Plain-text document sources ▸
Segment Open

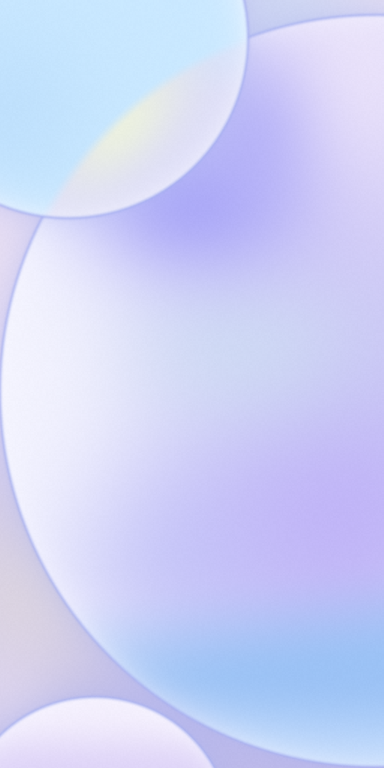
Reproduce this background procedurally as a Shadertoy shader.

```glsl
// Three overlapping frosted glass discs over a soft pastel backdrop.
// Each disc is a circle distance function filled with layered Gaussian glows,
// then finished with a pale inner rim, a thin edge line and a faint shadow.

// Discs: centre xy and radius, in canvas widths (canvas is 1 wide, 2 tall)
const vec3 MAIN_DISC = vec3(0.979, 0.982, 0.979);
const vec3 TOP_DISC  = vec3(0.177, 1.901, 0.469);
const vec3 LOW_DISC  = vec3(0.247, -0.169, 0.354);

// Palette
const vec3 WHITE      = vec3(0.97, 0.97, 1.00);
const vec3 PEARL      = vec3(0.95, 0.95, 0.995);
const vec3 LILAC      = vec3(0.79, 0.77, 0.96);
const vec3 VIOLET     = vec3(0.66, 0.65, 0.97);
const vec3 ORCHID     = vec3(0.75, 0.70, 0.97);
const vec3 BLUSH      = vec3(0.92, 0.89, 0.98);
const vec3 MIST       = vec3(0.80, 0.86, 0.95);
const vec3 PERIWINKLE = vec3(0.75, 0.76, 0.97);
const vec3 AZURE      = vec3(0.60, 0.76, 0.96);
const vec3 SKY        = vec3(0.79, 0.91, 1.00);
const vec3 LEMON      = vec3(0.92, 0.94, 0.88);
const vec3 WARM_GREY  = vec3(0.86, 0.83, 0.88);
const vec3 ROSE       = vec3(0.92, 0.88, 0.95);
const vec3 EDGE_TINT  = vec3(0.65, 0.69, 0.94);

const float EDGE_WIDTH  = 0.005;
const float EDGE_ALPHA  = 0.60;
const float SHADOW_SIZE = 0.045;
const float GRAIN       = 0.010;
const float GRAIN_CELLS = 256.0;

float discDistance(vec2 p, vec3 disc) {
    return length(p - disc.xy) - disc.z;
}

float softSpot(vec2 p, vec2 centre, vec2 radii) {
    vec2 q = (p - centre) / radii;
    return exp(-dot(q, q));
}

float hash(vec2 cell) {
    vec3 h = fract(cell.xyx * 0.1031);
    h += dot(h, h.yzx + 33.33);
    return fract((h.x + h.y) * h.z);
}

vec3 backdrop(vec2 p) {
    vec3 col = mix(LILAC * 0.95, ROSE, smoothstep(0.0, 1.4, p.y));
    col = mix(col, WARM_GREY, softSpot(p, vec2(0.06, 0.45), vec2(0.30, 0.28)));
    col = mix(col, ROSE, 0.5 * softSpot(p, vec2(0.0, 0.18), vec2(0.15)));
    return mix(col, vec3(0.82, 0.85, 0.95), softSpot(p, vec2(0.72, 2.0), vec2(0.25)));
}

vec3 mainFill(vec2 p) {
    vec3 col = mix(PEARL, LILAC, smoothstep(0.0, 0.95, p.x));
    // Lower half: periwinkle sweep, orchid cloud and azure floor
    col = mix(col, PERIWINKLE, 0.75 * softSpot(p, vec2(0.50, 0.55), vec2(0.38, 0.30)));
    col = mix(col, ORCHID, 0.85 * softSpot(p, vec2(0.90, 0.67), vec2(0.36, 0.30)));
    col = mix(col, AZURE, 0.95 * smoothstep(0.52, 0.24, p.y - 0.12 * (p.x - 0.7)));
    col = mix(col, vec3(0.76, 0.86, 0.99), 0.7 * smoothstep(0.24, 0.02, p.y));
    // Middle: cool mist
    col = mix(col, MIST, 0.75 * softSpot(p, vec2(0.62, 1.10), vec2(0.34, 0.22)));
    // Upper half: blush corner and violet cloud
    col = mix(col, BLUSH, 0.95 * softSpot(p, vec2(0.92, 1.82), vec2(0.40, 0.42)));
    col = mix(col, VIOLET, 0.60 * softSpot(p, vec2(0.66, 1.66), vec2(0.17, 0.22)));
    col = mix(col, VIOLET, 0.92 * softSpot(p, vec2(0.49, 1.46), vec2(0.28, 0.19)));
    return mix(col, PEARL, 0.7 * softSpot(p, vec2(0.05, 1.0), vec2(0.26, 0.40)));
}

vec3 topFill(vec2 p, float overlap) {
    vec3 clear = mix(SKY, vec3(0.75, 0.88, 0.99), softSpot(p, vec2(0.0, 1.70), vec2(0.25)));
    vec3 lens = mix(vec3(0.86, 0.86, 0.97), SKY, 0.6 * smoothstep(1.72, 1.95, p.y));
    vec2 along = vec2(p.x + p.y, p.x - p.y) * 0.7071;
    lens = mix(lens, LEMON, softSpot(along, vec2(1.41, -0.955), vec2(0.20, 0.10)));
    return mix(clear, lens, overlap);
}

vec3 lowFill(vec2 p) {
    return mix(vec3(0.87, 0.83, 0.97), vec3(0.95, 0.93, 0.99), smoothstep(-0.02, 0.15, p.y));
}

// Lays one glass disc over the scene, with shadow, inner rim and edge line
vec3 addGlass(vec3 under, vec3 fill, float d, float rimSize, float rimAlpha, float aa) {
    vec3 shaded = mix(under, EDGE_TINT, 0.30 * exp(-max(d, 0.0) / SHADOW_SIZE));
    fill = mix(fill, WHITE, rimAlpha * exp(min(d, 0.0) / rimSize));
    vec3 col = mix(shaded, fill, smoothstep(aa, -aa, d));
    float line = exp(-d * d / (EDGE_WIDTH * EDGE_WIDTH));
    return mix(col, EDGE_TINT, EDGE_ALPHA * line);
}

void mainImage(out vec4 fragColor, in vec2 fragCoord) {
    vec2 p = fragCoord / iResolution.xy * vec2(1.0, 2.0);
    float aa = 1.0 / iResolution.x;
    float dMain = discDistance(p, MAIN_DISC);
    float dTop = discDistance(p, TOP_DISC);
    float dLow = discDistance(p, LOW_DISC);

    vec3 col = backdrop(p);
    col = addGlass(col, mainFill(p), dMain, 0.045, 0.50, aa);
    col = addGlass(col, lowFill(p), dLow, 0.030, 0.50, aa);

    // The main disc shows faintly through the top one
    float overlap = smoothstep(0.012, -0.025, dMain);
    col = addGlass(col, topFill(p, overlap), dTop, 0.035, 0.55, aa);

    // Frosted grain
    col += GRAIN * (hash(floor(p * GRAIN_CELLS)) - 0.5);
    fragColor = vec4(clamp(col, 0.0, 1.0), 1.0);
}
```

Segment Closed
Segment Open

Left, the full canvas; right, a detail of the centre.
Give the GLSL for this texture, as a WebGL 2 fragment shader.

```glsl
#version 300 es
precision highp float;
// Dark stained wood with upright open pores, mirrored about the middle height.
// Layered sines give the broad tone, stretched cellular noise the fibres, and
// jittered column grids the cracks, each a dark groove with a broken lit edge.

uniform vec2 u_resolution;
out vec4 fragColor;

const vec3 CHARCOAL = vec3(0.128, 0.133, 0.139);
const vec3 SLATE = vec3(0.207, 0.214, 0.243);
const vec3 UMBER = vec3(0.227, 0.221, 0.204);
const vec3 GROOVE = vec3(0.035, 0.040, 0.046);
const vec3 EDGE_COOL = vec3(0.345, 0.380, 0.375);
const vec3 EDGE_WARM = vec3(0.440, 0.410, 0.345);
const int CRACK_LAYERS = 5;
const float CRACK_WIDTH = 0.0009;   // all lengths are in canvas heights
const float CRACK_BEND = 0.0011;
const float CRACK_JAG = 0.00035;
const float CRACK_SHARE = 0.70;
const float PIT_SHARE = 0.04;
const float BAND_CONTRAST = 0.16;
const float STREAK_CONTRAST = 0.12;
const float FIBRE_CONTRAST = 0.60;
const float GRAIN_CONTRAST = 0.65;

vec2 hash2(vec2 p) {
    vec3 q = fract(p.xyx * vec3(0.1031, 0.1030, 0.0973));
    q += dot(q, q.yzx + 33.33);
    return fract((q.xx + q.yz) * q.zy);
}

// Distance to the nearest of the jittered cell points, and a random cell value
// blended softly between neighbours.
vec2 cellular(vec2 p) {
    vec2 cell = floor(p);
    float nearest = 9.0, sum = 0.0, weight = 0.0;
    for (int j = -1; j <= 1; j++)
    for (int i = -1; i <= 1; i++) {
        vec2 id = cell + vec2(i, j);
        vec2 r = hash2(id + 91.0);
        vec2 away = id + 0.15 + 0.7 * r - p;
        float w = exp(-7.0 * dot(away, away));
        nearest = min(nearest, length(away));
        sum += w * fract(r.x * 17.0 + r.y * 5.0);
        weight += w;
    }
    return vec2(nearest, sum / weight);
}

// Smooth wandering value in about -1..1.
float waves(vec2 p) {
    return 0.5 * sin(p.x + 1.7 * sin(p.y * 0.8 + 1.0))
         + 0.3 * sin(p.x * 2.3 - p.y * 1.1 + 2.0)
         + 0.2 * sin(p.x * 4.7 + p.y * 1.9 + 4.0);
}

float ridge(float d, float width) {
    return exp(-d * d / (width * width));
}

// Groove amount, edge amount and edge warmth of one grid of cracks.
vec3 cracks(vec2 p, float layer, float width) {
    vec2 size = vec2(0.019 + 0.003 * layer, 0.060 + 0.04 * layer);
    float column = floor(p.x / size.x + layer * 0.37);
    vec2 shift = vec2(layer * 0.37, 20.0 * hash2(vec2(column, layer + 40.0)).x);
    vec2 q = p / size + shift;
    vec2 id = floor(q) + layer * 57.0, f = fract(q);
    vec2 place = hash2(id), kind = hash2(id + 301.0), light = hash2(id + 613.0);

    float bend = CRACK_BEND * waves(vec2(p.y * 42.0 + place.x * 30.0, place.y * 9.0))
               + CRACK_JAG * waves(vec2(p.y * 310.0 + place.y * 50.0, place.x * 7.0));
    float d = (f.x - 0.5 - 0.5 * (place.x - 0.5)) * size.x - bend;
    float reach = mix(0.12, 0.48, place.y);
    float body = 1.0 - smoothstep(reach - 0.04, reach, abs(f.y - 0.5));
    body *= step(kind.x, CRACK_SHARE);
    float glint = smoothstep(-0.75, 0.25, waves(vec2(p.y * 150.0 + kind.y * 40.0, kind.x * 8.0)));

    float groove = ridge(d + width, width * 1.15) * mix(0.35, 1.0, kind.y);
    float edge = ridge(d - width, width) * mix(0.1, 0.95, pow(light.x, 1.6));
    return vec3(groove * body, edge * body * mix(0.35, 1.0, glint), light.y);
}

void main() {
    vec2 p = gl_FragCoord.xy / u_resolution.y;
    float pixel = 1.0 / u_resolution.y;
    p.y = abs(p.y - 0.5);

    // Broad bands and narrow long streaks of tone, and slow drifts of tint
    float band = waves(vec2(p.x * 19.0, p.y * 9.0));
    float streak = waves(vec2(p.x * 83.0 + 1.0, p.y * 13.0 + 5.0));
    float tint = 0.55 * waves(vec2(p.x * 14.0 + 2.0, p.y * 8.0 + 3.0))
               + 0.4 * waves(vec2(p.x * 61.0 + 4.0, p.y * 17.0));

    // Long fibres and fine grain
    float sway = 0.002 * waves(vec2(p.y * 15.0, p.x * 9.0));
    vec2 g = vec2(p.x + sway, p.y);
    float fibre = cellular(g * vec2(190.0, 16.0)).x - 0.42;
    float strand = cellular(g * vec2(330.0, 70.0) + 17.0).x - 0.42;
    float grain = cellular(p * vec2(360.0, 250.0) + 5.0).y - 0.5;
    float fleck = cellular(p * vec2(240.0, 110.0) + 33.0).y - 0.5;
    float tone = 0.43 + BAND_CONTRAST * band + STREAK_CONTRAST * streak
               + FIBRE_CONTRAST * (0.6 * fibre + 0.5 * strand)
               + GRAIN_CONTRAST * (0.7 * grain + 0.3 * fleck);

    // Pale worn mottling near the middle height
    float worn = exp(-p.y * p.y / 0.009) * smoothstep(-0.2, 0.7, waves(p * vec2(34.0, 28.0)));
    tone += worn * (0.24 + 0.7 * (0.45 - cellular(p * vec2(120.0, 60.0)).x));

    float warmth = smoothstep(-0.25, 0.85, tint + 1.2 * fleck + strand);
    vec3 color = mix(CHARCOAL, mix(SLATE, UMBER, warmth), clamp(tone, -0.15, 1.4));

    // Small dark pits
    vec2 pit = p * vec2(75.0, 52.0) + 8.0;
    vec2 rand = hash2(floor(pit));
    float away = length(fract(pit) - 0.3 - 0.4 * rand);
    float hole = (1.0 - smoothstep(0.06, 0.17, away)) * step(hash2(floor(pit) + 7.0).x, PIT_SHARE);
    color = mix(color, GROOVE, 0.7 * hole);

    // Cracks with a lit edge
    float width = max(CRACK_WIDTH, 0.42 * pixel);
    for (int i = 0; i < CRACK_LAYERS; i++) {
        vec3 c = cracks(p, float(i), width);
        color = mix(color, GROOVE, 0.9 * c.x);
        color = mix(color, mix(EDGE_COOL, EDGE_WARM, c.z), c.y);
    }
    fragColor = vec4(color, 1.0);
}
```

Segment Closed
Segment Open

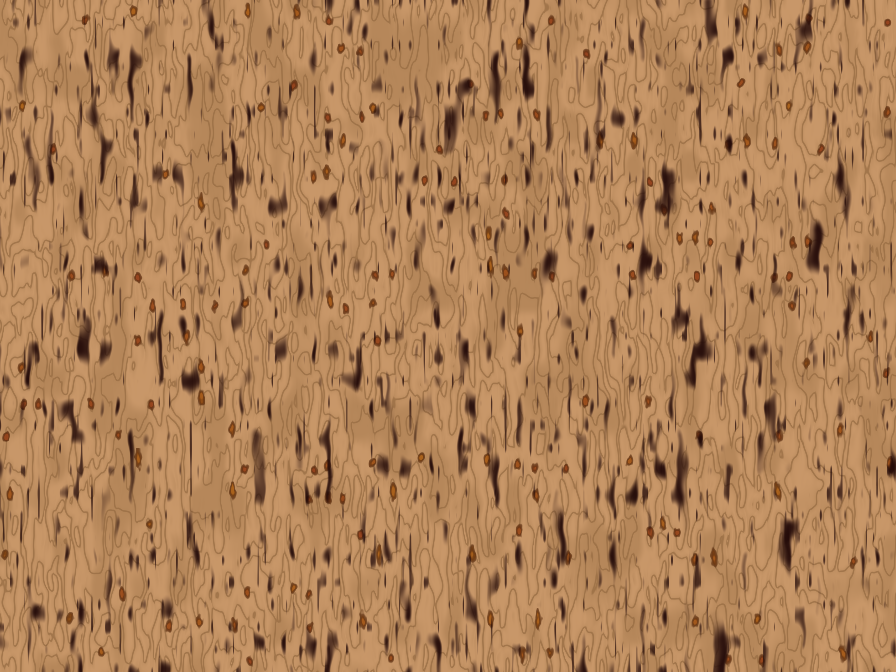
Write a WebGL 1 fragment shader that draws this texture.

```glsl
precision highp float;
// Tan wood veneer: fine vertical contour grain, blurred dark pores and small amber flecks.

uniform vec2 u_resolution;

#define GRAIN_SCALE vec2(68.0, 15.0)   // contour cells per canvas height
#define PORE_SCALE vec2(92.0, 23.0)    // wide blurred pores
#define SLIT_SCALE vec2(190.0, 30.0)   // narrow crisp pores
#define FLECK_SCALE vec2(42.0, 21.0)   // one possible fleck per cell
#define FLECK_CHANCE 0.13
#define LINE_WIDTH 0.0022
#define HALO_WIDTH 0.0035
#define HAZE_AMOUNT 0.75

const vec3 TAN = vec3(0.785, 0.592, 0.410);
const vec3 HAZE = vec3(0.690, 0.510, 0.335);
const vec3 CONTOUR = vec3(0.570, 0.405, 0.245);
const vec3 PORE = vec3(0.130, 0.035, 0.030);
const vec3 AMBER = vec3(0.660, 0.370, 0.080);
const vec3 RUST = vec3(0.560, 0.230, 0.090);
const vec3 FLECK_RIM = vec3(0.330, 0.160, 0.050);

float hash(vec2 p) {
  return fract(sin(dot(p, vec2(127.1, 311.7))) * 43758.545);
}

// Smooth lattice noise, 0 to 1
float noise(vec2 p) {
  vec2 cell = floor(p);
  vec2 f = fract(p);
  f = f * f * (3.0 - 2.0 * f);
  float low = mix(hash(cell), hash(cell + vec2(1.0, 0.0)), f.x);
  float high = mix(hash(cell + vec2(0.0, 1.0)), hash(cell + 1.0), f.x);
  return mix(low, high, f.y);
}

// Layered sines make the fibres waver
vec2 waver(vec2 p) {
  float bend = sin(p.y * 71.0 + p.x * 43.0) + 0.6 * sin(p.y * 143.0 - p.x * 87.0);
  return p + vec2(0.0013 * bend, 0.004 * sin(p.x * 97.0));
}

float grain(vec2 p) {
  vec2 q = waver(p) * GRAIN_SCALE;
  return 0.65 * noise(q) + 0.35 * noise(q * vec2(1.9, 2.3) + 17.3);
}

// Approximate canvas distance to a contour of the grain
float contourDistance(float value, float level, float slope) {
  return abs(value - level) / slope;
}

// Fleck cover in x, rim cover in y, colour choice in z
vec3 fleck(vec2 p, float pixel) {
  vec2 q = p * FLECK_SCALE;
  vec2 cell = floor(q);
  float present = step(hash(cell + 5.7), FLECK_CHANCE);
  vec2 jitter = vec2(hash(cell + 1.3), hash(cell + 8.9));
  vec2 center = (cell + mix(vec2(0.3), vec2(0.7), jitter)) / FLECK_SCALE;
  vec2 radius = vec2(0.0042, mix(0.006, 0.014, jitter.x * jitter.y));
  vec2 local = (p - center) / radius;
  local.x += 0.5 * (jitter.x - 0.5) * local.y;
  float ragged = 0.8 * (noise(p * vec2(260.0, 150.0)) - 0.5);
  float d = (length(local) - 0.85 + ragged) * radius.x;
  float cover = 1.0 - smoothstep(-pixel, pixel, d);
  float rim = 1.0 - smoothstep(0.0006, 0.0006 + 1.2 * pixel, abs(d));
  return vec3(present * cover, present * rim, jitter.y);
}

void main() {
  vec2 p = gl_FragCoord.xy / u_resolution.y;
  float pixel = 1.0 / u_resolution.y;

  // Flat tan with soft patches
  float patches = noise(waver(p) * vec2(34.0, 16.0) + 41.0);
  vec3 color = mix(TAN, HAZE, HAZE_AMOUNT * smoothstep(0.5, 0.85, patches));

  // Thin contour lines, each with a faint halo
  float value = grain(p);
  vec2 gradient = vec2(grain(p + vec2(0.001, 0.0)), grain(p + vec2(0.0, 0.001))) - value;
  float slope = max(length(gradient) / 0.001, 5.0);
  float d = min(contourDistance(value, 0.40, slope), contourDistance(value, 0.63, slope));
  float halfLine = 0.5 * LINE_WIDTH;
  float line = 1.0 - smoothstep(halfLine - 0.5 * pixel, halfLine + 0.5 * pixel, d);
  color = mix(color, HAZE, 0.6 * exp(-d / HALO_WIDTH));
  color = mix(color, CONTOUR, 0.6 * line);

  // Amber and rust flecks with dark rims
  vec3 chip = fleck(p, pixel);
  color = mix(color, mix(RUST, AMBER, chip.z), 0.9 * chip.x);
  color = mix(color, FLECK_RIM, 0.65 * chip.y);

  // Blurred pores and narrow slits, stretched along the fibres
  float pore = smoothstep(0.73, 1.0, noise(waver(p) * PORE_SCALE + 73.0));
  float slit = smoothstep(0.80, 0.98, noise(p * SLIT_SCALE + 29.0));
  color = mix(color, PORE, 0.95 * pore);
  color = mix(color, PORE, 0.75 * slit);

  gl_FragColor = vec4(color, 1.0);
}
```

Segment Closed

Task directions ▸ Each line of the entries that contains the word "value" should be listed.

The answer ▸
// Distance to the nearest of the jittered cell points, and a random cell value
// Smooth wandering value in about -1..1.
float contourDistance(float value, float level, float slope) {
  return abs(value - level) / slope;
  float value = grain(p);
  vec2 gradient = vec2(grain(p + vec2(0.001, 0.0)), grain(p + vec2(0.0, 0.001))) - value;
  float d = min(contourDistance(value, 0.40, slope), contourDistance(value, 0.63, slope));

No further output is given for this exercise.